== PROVIDED DATA ==
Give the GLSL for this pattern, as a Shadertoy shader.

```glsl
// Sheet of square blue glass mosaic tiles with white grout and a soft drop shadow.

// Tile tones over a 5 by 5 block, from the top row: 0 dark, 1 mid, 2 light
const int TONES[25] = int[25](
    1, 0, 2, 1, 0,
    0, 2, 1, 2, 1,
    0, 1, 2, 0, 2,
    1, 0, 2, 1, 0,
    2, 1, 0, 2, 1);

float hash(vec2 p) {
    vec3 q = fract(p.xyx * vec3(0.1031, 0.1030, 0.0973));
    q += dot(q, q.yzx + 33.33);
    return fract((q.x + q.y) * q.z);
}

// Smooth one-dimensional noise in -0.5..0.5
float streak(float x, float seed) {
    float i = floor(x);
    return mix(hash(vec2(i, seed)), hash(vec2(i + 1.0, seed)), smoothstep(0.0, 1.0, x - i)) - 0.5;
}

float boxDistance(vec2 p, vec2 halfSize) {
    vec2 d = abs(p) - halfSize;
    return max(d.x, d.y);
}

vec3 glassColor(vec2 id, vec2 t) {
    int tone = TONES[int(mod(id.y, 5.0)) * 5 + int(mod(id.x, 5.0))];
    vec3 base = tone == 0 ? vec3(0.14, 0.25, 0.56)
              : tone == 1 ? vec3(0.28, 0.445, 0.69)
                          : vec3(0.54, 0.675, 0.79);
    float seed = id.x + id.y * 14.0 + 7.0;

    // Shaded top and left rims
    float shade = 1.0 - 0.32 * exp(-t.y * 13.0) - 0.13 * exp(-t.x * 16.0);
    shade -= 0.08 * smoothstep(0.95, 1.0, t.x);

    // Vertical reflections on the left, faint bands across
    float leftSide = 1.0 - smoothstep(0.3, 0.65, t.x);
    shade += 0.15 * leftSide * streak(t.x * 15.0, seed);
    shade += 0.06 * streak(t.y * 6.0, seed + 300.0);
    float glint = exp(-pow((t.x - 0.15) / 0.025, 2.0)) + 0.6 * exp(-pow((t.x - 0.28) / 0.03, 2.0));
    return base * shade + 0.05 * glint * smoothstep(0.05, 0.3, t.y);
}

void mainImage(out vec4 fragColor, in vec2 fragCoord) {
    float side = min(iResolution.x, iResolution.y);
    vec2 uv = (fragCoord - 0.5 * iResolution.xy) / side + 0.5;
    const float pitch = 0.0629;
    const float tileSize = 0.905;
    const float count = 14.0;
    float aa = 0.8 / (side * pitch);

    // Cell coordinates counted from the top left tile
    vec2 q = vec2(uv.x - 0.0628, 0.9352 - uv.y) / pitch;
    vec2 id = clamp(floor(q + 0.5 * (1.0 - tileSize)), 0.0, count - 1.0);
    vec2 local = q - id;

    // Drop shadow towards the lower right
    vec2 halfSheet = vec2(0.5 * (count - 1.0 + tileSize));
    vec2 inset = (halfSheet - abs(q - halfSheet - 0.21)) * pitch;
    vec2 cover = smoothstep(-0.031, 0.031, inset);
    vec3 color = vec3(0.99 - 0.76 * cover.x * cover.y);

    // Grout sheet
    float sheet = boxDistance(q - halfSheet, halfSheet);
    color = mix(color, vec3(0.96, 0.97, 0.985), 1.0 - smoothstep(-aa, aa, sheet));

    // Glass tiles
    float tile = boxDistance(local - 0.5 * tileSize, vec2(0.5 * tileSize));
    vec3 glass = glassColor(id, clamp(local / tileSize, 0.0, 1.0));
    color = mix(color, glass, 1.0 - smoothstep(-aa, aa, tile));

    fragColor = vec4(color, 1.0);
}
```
===
§ EXERCISE DESCRIPTION: The count alone is wanted: how many lines above hold the string "pitch"?

§ YOUR RESPONSE: 4